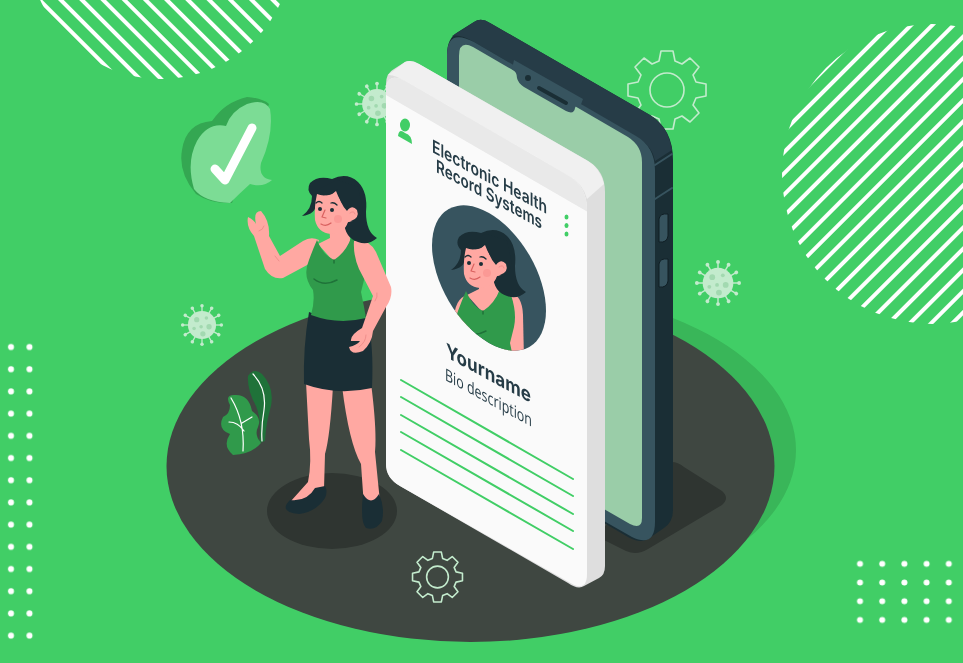
<!DOCTYPE html>
<html lang="en">
<head>
<meta charset="utf-8">
<title>Electronic Health Record Systems</title>
<style>
:root {
  --green: #41ce66;
  --green-shade: #39b659;
  --green-deep: #309a4b;
  --green-dark: #1f7239;
  --mint: #9acda8;
  --mint-light: #7cdc95;
  --pale: #c3ebcd;
  --ground: #3f4741;
  --ground-shade: #2f3531;
  --ink: #263c47;
  --night: #1a2e35;
  --slate: #37545f;
  --skin: #ffa8a2;
  --skin-shade: #f08f8c;
  --paper: #fafafa;
  --white: #fff;
}
html, body { margin: 0; overflow: hidden; background: var(--green); }
.poster { display: block; width: 963px; height: 663px; }
.outline { fill: none; stroke-linecap: round; stroke-linejoin: round; }
.title, .name { font-family: "TeX Gyre Adventor", Inter, sans-serif; font-weight: 700; fill: var(--ink); }
.title { font-family: Inter, sans-serif; font-size: 18px; font-weight: 600; }
.name { font-family: Inter, sans-serif; font-size: 20px; }
.bio { font-family: "Open Sans", "Noto Sans", sans-serif; font-size: 17px; fill: var(--ink); }
.skin { fill: var(--skin); }
.hair { fill: var(--night); }
</style>
</head>
<body>
<svg class="poster" viewBox="0 0 963 663" xmlns="http://www.w3.org/2000/svg">
  <defs>
    <pattern id="stripes-down" width="15" height="15" patternUnits="userSpaceOnUse" patternTransform="rotate(45)">
      <rect width="15" height="4" fill="#fff"/>
    </pattern>
    <pattern id="stripes-up" width="15" height="15" patternUnits="userSpaceOnUse" patternTransform="rotate(-45)">
      <rect width="15" height="4" fill="#fff"/>
    </pattern>
    <pattern id="dots-left" x="2" y="336" width="18.5" height="22.2" patternUnits="userSpaceOnUse">
      <circle cx="9" cy="11" r="3" fill="#fff"/>
    </pattern>
    <pattern id="dots-right" x="849" y="554.5" width="22.2" height="18.7" patternUnits="userSpaceOnUse">
      <circle cx="11" cy="9.4" r="3" fill="#fff"/>
    </pattern>
    <g id="gear" class="outline">
      <path d="M-8-29-6-39 6-39 8-29 15-26 23-32 32-23 26-15 29-8 39-6 39 6 29 8 26 15 32 23 23 32 15 26 8 29 6 39-6 39-8 29-15 26-23 32-32 23-26 15-29 8-39 6-39-6-29-8-26-15-32-23-23-32-15-26Z"/>
      <circle r="17"/>
    </g>
    <g id="spike">
      <path d="M0-14V-22" stroke="#c3ebcd" stroke-width="1.5"/>
      <circle cy="-22" r="2" fill="#c3ebcd"/>
    </g>
    <g id="spike-trio">
      <use href="#spike"/>
      <use href="#spike" transform="rotate(30)"/>
      <use href="#spike" transform="rotate(60)"/>
    </g>
    <g id="virus">
      <use href="#spike-trio"/>
      <use href="#spike-trio" transform="rotate(90)"/>
      <use href="#spike-trio" transform="rotate(180)"/>
      <use href="#spike-trio" transform="rotate(270)"/>
      <circle r="16" fill="#c3ebcd"/>
      <g fill="#a2d9b0">
        <circle cx="-6" cy="-6" r="3"/><circle cx="5" cy="-8" r="2"/><circle cx="8" cy="2" r="3"/>
        <circle cx="-1" cy="2" r="2"/><circle cx="-9" cy="4" r="2"/><circle cx="1" cy="10" r="3"/>
      </g>
    </g>

    <g id="torso">
      <path class="skin" d="M329 222 349 222 350 240 360 242 334 262 318 244 330 238Z"/>
      <path fill="#309a4b" d="M317 240Q323 255 334 260Q346 252 351 238L362 244Q368 262 365 276L361 292Q364 306 366 318Q338 325 311 315Q315 302 313 290Q302 276 309 260Q313 249 317 240Z"/>
      <path class="outline" stroke="#1f7239" stroke-width="1.5" d="M314 279Q324 287 337 280M334 260V263"/>
    </g>
    <g id="head">
      <path class="hair" d="M310 183Q318 175 332 179Q347 172 358 182Q368 192 366 212Q366 232 377 238Q368 246 358 242Q345 238 344 222L330 200 316 204Q316 214 302 216Q312 209 312 196Q306 190 310 183Z"/>
      <path class="skin" d="M317 194Q326 198 336 191Q340 202 347 209Q355 202 358 211Q359 221 348 222Q344 234 331 234Q318 233 315 220Q314 207 317 194Z"/>
      <path class="hair" d="M317 190Q329 201 337 189Q340 204 347 211L350 221Q358 224 363 210L358 187 337 180Z"/>
      <path class="skin" d="M347 211Q352 204 357 210Q360 218 351 221L346 223Z"/>
      <path class="outline" stroke="#f08f8c" stroke-width="1" d="M350 213Q354 210 355 214"/>
      <circle cx="320" cy="209" r="2" fill="#1a2e35"/>
      <circle cx="332" cy="210" r="2" fill="#1a2e35"/>
      <path class="outline" stroke="#1a2e35" stroke-width="1.3" d="M316 203Q319 200 322 203M331 203Q334 202 337 205"/>
      <path class="outline" stroke="#d9605f" stroke-width="1.2" d="M325 210 322 217 326 218M321 224Q326 227 331 223"/>
      <circle cx="338" cy="219" r="4" fill="#f98f8d" opacity=".6"/>
    </g>

    <clipPath id="card-face">
      <path d="M386 92Q386 70 407 82L569 176Q587 187 587 210V574Q587 590 574 585L400 486Q386 478 386 464Z"/>
    </clipPath>
    <clipPath id="portrait-frame">
      <ellipse rx="57" ry="65" transform="matrix(1 .57 0 1 489 278)"/>
    </clipPath>
  </defs>

  <rect width="963" height="663" fill="var(--green)"/>

  <g id="background-ornaments">
    <circle cx="161" cy="-53" r="132" fill="url(#stripes-down)"/>
    <circle cx="932" cy="174" r="150" fill="url(#stripes-up)"/>
    <rect x="2" y="336" width="37" height="310.8" fill="url(#dots-left)"/>
    <rect x="849" y="554.5" width="111" height="74.8" fill="url(#dots-right)"/>
  </g>

  <g id="ground">
    <ellipse cx="494" cy="450" rx="302" ry="164" fill="var(--green-shade)"/>
    <ellipse cx="470.500" cy="466" rx="304" ry="176" fill="var(--ground)"/>
    <path d="M596 536 664 464Q674 459 684 467L722 491Q730 498 722 505L648 549Q637 556 626 551Z" fill="var(--ground-shade)"/>
    <ellipse cx="332" cy="511" rx="65" ry="38" fill="var(--ground-shade)"/>
  </g>

  <g id="gears" stroke="var(--pale)">
    <use href="#gear" transform="translate(667 90)" stroke-width="1.6"/>
    <use href="#gear" transform="translate(437.500 577) scale(.64)" stroke-width="2.5"/>
  </g>

  <g id="viruses">
    <use href="#virus" transform="translate(377 104) scale(.93)"/>
    <use href="#virus" transform="translate(202 325) scale(.88)"/>
    <use href="#virus" transform="translate(718 283) scale(.96)"/>
  </g>

  <g id="phone">
    <path fill="var(--night)" d="M447 55Q447 38 458 32L474 22Q481 17 490 23L650 115Q673 129 673 160V510Q673 522 664 528L648 539Q640 544 628 537L462 440Q447 432 447 416Z"/>
    <path fill="var(--ink)" d="M452 36 474 22Q481 17 490 23L650 115Q668 126 672 150L655 161Q653 147 638 138L474 42Q460 34 452 36Z"/>
    <path fill="var(--slate)" d="M447 55Q447 28 474 42L636 136Q655 147 655 170V522Q655 548 632 537L462 440Q447 432 447 416Z"/>
    <path fill="var(--mint)" d="M459 56Q459 40 473 47L628 137Q642 146 642 162V518Q642 530 630 524L470 432Q459 426 459 414Z"/>
    <path fill="var(--slate)" d="M512 69Q517 72 517 78Q518 83 524 87L566 111Q574 115 575 108Q576 104 580 107L583 99 514 60Z"/>
    <path class="outline" stroke="var(--night)" stroke-width="4" d="M539 88 566 103"/>
    <circle cx="528" cy="78" r="3" fill="var(--night)"/>
    <path class="outline" stroke="var(--slate)" stroke-width="2" d="M655 199 672 188M655 165 672 154"/>
    <g fill="var(--slate)" stroke="#101f25">
      <path d="M659 219Q660 213 668 214V236Q667 243 659 242Z"/>
      <path d="M659 264Q660 258 668 259V281Q667 288 659 287Z"/>
    </g>
  </g>

  <g id="record-card">
    <path fill="#dedede" d="M386 84Q386 73 394 69L405 62Q411 59 419 64L588 161Q605 171 605 192V566Q605 575 599 578L584 586Q578 590 568 583L400 486Q386 478 386 464Z"/>
    <path fill="#f0f0f0" d="M388 75 405 62Q411 59 419 64L588 161Q600 168 604 184L587 199Q583 184 569 176L405 81Q393 74 388 75Z"/>
    <g clip-path="url(#card-face)">
      <rect x="386" y="60" width="202" height="540" fill="var(--paper)"/>
      <path fill="#e9e9e9" d="M386 60H588V212L386 95Z"/>
    </g>
    <g id="card-controls" fill="var(--green)">
      <ellipse cx="405" cy="125" rx="5" ry="6.500"/>
      <path d="M398 136Q399 128 405 133Q412 135 412 144Z"/>
      <ellipse cx="566.500" cy="217" rx="2" ry="2.500"/>
      <ellipse cx="566.500" cy="225.500" rx="2" ry="2.500"/>
      <ellipse cx="566.500" cy="234" rx="2" ry="2.500"/>
    </g>
    <g class="title">
      <text transform="matrix(1 .54 0 1 432 152)" textLength="115" lengthAdjust="spacingAndGlyphs">Electronic Health</text>
      <text transform="matrix(1 .54 0 1 436 172)" textLength="106" lengthAdjust="spacingAndGlyphs">Record Systems</text>
    </g>
    <g id="portrait" clip-path="url(#portrait-frame)">
      <rect x="430" y="200" width="120" height="155" fill="var(--slate)"/>
      <path class="skin" d="M468 295Q452 298 454 330L456 360H470V300Z"/>
      <path class="skin" d="M502 291Q522 290 523 315L524 360H503Z"/>
      <use href="#torso" transform="translate(149 51)"/>
      <use href="#head" transform="translate(149 54)"/>
    </g>
    <text class="name" transform="matrix(1 .54 0 1 446 357)" textLength="85" lengthAdjust="spacingAndGlyphs">Yourname</text>
    <text class="bio" transform="matrix(1 .54 0 1 445 380)" textLength="87" lengthAdjust="spacingAndGlyphs">Bio description</text>
    <path id="record-lines" class="outline" stroke="var(--green)" stroke-width="2" d="M401 380 573 479M401 397 573 496M401 415 573 514M401 432 573 531M401 450 573 549"/>
  </g>

  <g id="approval-bubble">
    <path fill="var(--green-deep)" opacity=".75" d="M196 194Q178 173 182 150Q186 123 212 121Q225 102 247 97Q262 98 269 104L232 203Q211 204 196 194Z"/>
    <path fill="var(--mint-light)" d="M230 203Q204 202 194 189Q186 162 197 141Q208 122 226 126Q231 111 247 104Q264 98 270 109Q274 134 261 163Q258 178 272 180Q263 188 250 184Q240 193 230 203Z"/>
    <path class="outline" stroke="var(--white)" stroke-width="9" d="M215 169 225 180 252 128"/>
  </g>

  <g id="plant">
    <path fill="var(--green-dark)" d="M248 376Q254 367 262 374Q276 389 270 410Q266 423 265 441L259 443Q262 421 256 406Q247 390 248 376Z"/>
    <path class="outline" stroke="var(--white)" stroke-width="1.2" d="M253 374Q267 389 264 410Q261 427 262 441"/>
    <path fill="var(--green-deep)" d="M233 455Q222 446 230 434Q217 429 223 417Q230 414 230 405Q224 394 236 395Q249 395 252 411Q262 418 258 427Q254 435 261 443Q252 454 233 455Z"/>
    <path class="outline" stroke="var(--white)" stroke-width="1.2" d="M231 398Q245 421 243 451M229 422Q238 422 244 431M252 417 242 423"/>
  </g>

  <g id="woman">
    <g id="legs">
      <path class="skin" d="M306 382 333 386Q330 437 325 454L324 489Q312 503 291 501L308 482Q312 462 309 439Z"/>
      <path class="skin" d="M342 386 371 383Q377 430 375 452L380 502Q373 515 364 507L361 464Q349 443 342 386Z"/>
      <path fill="var(--night)" d="M290 500Q307 502 315 488L325 486Q328 491 325 498Q316 512 299 514Q278 512 290 500Z"/>
      <path fill="var(--night)" d="M363 494Q371 507 379 494Q385 507 382 521Q376 531 366 528Q360 522 363 494Z"/>
    </g>
    <path id="waving-arm" class="skin" d="M319 240 309 264 283 278Q272 280 265 269L254 236Q246 227 248 217Q254 220 256 224Q253 211 261 211Q270 221 269 236L280 256 303 241Q311 236 319 240Z"/>
    <path class="outline" stroke="var(--skin-shade)" stroke-width="1" d="M259 231Q263 230 264 226M275 256 279 261"/>
    <path id="skirt" fill="var(--night)" d="M309 312Q338 324 367 315Q374 345 372 388Q337 396 304 384Q303 347 309 312Z"/>
    <use href="#torso"/>
    <path id="resting-arm" class="skin" d="M354 241Q369 238 376 252L391 287Q393 297 386 307L373 331Q372 343 363 351Q351 356 349 347Q357 345 360 341L351 341Q350 335 362 328L373 296 359 269Q353 255 354 241Z"/>
    <path class="outline" stroke="var(--skin-shade)" stroke-width="1" d="M377 293Q378 297 375 301M366 335Q366 342 359 347"/>
    <use href="#head"/>
  </g>
</svg>
</body>
</html>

★ ★ ★

§ **Exercise aim**: An exact copy of the lines above, from the one containing "--paper: #fafafa;" through the one containing "sans-serif; font-size: 20px;", is the whole of the answer.

§ **Output of the exercise**:
  --paper: #fafafa;
  --white: #fff;
}
html, body { margin: 0; overflow: hidden; background: var(--green); }
.poster { display: block; width: 963px; height: 663px; }
.outline { fill: none; stroke-linecap: round; stroke-linejoin: round; }
.title, .name { font-family: "TeX Gyre Adventor", Inter, sans-serif; font-weight: 700; fill: var(--ink); }
.title { font-family: Inter, sans-serif; font-size: 18px; font-weight: 600; }
.name { font-family: Inter, sans-serif; font-size: 20px; }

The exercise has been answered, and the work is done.